Nothing but the exact text of the entries should appear in your answer; pictures stay out.

#### Dataset records ####

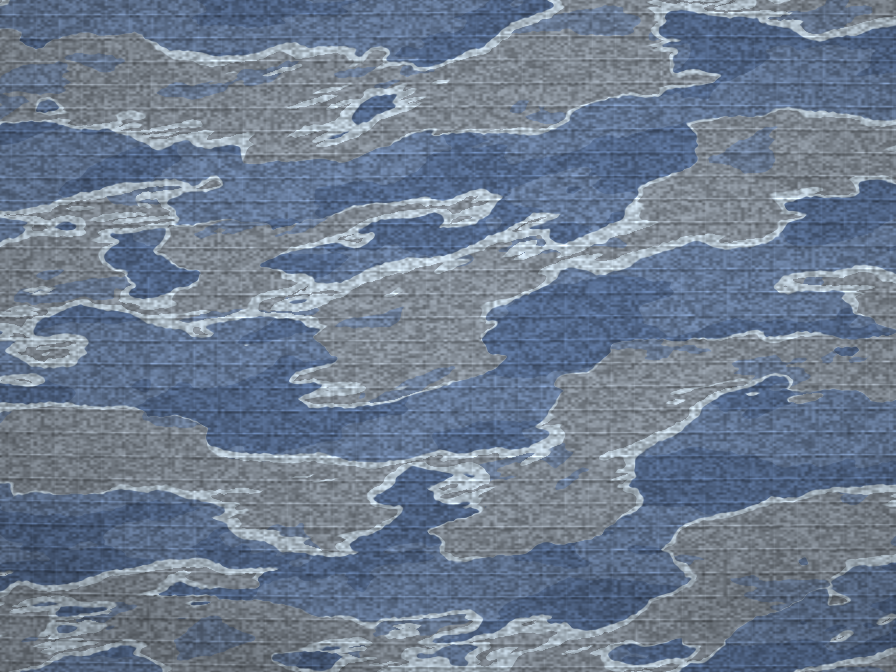
This texture is drawn by a WebGL 2 fragment shader. Its source:

```glsl
#version 300 es
precision highp float;
// Worn ripstop cloth printed with blue-grey streaked camouflage.

#define BLUE_DARK vec3(0.285, 0.365, 0.495)
#define BLUE_MID  vec3(0.375, 0.450, 0.565)
#define GREY      vec3(0.480, 0.512, 0.548)
#define PALE      vec3(0.665, 0.720, 0.765)
#define STRETCH   vec2(7.5, 22.0)   // print frequency across and up
#define TILT      0.13              // upward slope of the streaks
#define COVER     0.02              // shifts the share of grey patches
#define OUTLINE   0.0105            // mean width of the pale borders
#define RIP_ROWS  29.0              // raised threads per canvas height
#define THREADS   vec2(190.0, 290.0)
#define GRAIN     0.42              // contrast of the weave

uniform vec2 u_resolution;
out vec4 fragColor;

float hash(vec2 cell) {
  vec3 h = fract(cell.xyx * vec3(0.1031, 0.1030, 0.0973));
  h += dot(h, h.yzx + 33.33);
  return fract((h.x + h.y) * h.z);
}

// Smooth random fibres, 0 to 1
float fibres(vec2 p) {
  vec2 cell = floor(p), f = fract(p);
  f = f * f * (3.0 - 2.0 * f);
  float low = mix(hash(cell), hash(cell + vec2(1, 0)), f.x);
  float high = mix(hash(cell + vec2(0, 1)), hash(cell + 1.0), f.x);
  return mix(low, high, f.y);
}

// Layered bent sines, each turned and finer than the last
float waves(vec2 q) {
  const mat2 turn = 1.4 * mat2(0.362, 0.932, -0.932, 0.362);
  float sum = 0.0, amp = 1.0;
  for (int i = 0; i < 8; i++) {
    sum += amp * sin(q.y + 1.5 * sin(0.7 * q.x + 0.6));
    q = turn * q + vec2(1.7, 4.1);
    amp *= 0.71;
  }
  return sum;
}

float streaks(vec2 p, float seed) {
  p.y -= TILT * p.x + 0.025 * sin(5.0 * p.x + 3.0 * p.y + seed);
  return waves(p * STRETCH + seed * vec2(5.3, 8.7));
}

// Approximate distance inside a patch, in canvas heights
float patchDepth(vec2 p, float seed, float level) {
  const vec2 e = vec2(0.002, 0.0);
  float n = streaks(p, seed);
  vec2 slope = vec2(streaks(p + e, seed), streaks(p + e.yx, seed)) - n;
  return (n - level) / max(length(slope) / e.x, 4.0);
}

vec3 printedColour(vec2 p, float soft) {
  // Two blues below
  float light = smoothstep(-soft, soft, patchDepth(p * 1.25, 3.0, 0.0));
  vec3 colour = mix(BLUE_DARK, BLUE_MID, 0.2 + 0.75 * light);
  // Grey patches with borders of uneven width
  float depth = patchDepth(p, 1.0, -COVER);
  float width = OUTLINE * max(0.0, 0.9 + 0.75 * streaks(p * 0.9, 7.0));
  float inside = smoothstep(-soft, soft, depth);
  float core = smoothstep(-soft, soft, depth - width);
  colour = mix(colour, PALE, inside);
  colour = mix(colour, GREY, core);
  // Blue flecks worn into the grey
  float fleck = smoothstep(-soft, soft, patchDepth(p * 1.7, 11.0, 1.35));
  return mix(colour, BLUE_MID, 0.8 * fleck * core);
}

// Raised thread with a shadow on its lower side
float ripThread(float across, float along, float soft) {
  float row = floor(across * RIP_ROWS);
  float d = (fract(across * RIP_ROWS) - 0.5) / RIP_ROWS;
  float thin = max(0.0011, 0.5 * soft);
  float broken = 0.25 + 1.1 * fibres(vec2(along * 75.0, row * 7.0));
  float lit = exp(-d * d / (thin * thin));
  float under = (d + 0.0033) / 0.0019;
  return 0.23 * broken * lit - 0.15 * exp(-under * under);
}

void main() {
  vec2 p = gl_FragCoord.xy / u_resolution.y;
  float aspect = u_resolution.x / u_resolution.y;
  float soft = max(0.0013, 0.7 / u_resolution.y);

  // Ragged print edges follow the threads
  vec2 ragged = vec2(fibres(p * 150.0), fibres(p * 150.0 + 40.0)) - 0.5;
  vec3 colour = printedColour(p + 0.003 * ragged, soft);

  // Weave: fine threads and softer mottling
  float weave = fibres(p * THREADS) - 0.5;
  float mottle = fibres(p * vec2(55.0, 90.0) + 17.0) - 0.5;
  float shade = 1.0 + GRAIN * weave + 0.09 * mottle;

  // Ripstop rows, with much fainter columns
  float bend = 0.005 * sin(2.6 * p.x + 2.0 * p.y) + 0.006 * p.x;
  shade += ripThread(p.y + bend, p.x, soft);
  shade += 0.22 * ripThread(p.x + 0.004 * sin(4.0 * p.y), p.y, soft);

  // Low folds and uneven light
  float fold = sin(26.0 * (p.y + 0.28 * p.x) + 1.5 * sin(3.0 * p.x));
  shade += 0.07 * fold * smoothstep(0.28, 0.0, p.y);
  vec2 fromLight = (p - vec2(0.55 * aspect, 0.62)) / vec2(aspect, 1.0);
  shade *= 1.07 - 0.42 * dot(fromLight, fromLight);

  fragColor = vec4(clamp(colour * shade, 0.0, 1.0), 1.0);
}
```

####

Result —
This texture is drawn by a WebGL 2 fragment shader. Its source:

```glsl
#version 300 es
precision highp float;
// Worn ripstop cloth printed with blue-grey streaked camouflage.

#define BLUE_DARK vec3(0.285, 0.365, 0.495)
#define BLUE_MID  vec3(0.375, 0.450, 0.565)
#define GREY      vec3(0.480, 0.512, 0.548)
#define PALE      vec3(0.665, 0.720, 0.765)
#define STRETCH   vec2(7.5, 22.0)   // print frequency across and up
#define TILT      0.13              // upward slope of the streaks
#define COVER     0.02              // shifts the share of grey patches
#define OUTLINE   0.0105            // mean width of the pale borders
#define RIP_ROWS  29.0              // raised threads per canvas height
#define THREADS   vec2(190.0, 290.0)
#define GRAIN     0.42              // contrast of the weave

uniform vec2 u_resolution;
out vec4 fragColor;

float hash(vec2 cell) {
  vec3 h = fract(cell.xyx * vec3(0.1031, 0.1030, 0.0973));
  h += dot(h, h.yzx + 33.33);
  return fract((h.x + h.y) * h.z);
}

// Smooth random fibres, 0 to 1
float fibres(vec2 p) {
  vec2 cell = floor(p), f = fract(p);
  f = f * f * (3.0 - 2.0 * f);
  float low = mix(hash(cell), hash(cell + vec2(1, 0)), f.x);
  float high = mix(hash(cell + vec2(0, 1)), hash(cell + 1.0), f.x);
  return mix(low, high, f.y);
}

// Layered bent sines, each turned and finer than the last
float waves(vec2 q) {
  const mat2 turn = 1.4 * mat2(0.362, 0.932, -0.932, 0.362);
  float sum = 0.0, amp = 1.0;
  for (int i = 0; i < 8; i++) {
    sum += amp * sin(q.y + 1.5 * sin(0.7 * q.x + 0.6));
    q = turn * q + vec2(1.7, 4.1);
    amp *= 0.71;
  }
  return sum;
}

float streaks(vec2 p, float seed) {
  p.y -= TILT * p.x + 0.025 * sin(5.0 * p.x + 3.0 * p.y + seed);
  return waves(p * STRETCH + seed * vec2(5.3, 8.7));
}

// Approximate distance inside a patch, in canvas heights
float patchDepth(vec2 p, float seed, float level) {
  const vec2 e = vec2(0.002, 0.0);
  float n = streaks(p, seed);
  vec2 slope = vec2(streaks(p + e, seed), streaks(p + e.yx, seed)) - n;
  return (n - level) / max(length(slope) / e.x, 4.0);
}

vec3 printedColour(vec2 p, float soft) {
  // Two blues below
  float light = smoothstep(-soft, soft, patchDepth(p * 1.25, 3.0, 0.0));
  vec3 colour = mix(BLUE_DARK, BLUE_MID, 0.2 + 0.75 * light);
  // Grey patches with borders of uneven width
  float depth = patchDepth(p, 1.0, -COVER);
  float width = OUTLINE * max(0.0, 0.9 + 0.75 * streaks(p * 0.9, 7.0));
  float inside = smoothstep(-soft, soft, depth);
  float core = smoothstep(-soft, soft, depth - width);
  colour = mix(colour, PALE, inside);
  colour = mix(colour, GREY, core);
  // Blue flecks worn into the grey
  float fleck = smoothstep(-soft, soft, patchDepth(p * 1.7, 11.0, 1.35));
  return mix(colour, BLUE_MID, 0.8 * fleck * core);
}

// Raised thread with a shadow on its lower side
float ripThread(float across, float along, float soft) {
  float row = floor(across * RIP_ROWS);
  float d = (fract(across * RIP_ROWS) - 0.5) / RIP_ROWS;
  float thin = max(0.0011, 0.5 * soft);
  float broken = 0.25 + 1.1 * fibres(vec2(along * 75.0, row * 7.0));
  float lit = exp(-d * d / (thin * thin));
  float under = (d + 0.0033) / 0.0019;
  return 0.23 * broken * lit - 0.15 * exp(-under * under);
}

void main() {
  vec2 p = gl_FragCoord.xy / u_resolution.y;
  float aspect = u_resolution.x / u_resolution.y;
  float soft = max(0.0013, 0.7 / u_resolution.y);

  // Ragged print edges follow the threads
  vec2 ragged = vec2(fibres(p * 150.0), fibres(p * 150.0 + 40.0)) - 0.5;
  vec3 colour = printedColour(p + 0.003 * ragged, soft);

  // Weave: fine threads and softer mottling
  float weave = fibres(p * THREADS) - 0.5;
  float mottle = fibres(p * vec2(55.0, 90.0) + 17.0) - 0.5;
  float shade = 1.0 + GRAIN * weave + 0.09 * mottle;

  // Ripstop rows, with much fainter columns
  float bend = 0.005 * sin(2.6 * p.x + 2.0 * p.y) + 0.006 * p.x;
  shade += ripThread(p.y + bend, p.x, soft);
  shade += 0.22 * ripThread(p.x + 0.004 * sin(4.0 * p.y), p.y, soft);

  // Low folds and uneven light
  float fold = sin(26.0 * (p.y + 0.28 * p.x) + 1.5 * sin(3.0 * p.x));
  shade += 0.07 * fold * smoothstep(0.28, 0.0, p.y);
  vec2 fromLight = (p - vec2(0.55 * aspect, 0.62)) / vec2(aspect, 1.0);
  shade *= 1.07 - 0.42 * dot(fromLight, fromLight);

  fragColor = vec4(clamp(colour * shade, 0.0, 1.0), 1.0);
}
```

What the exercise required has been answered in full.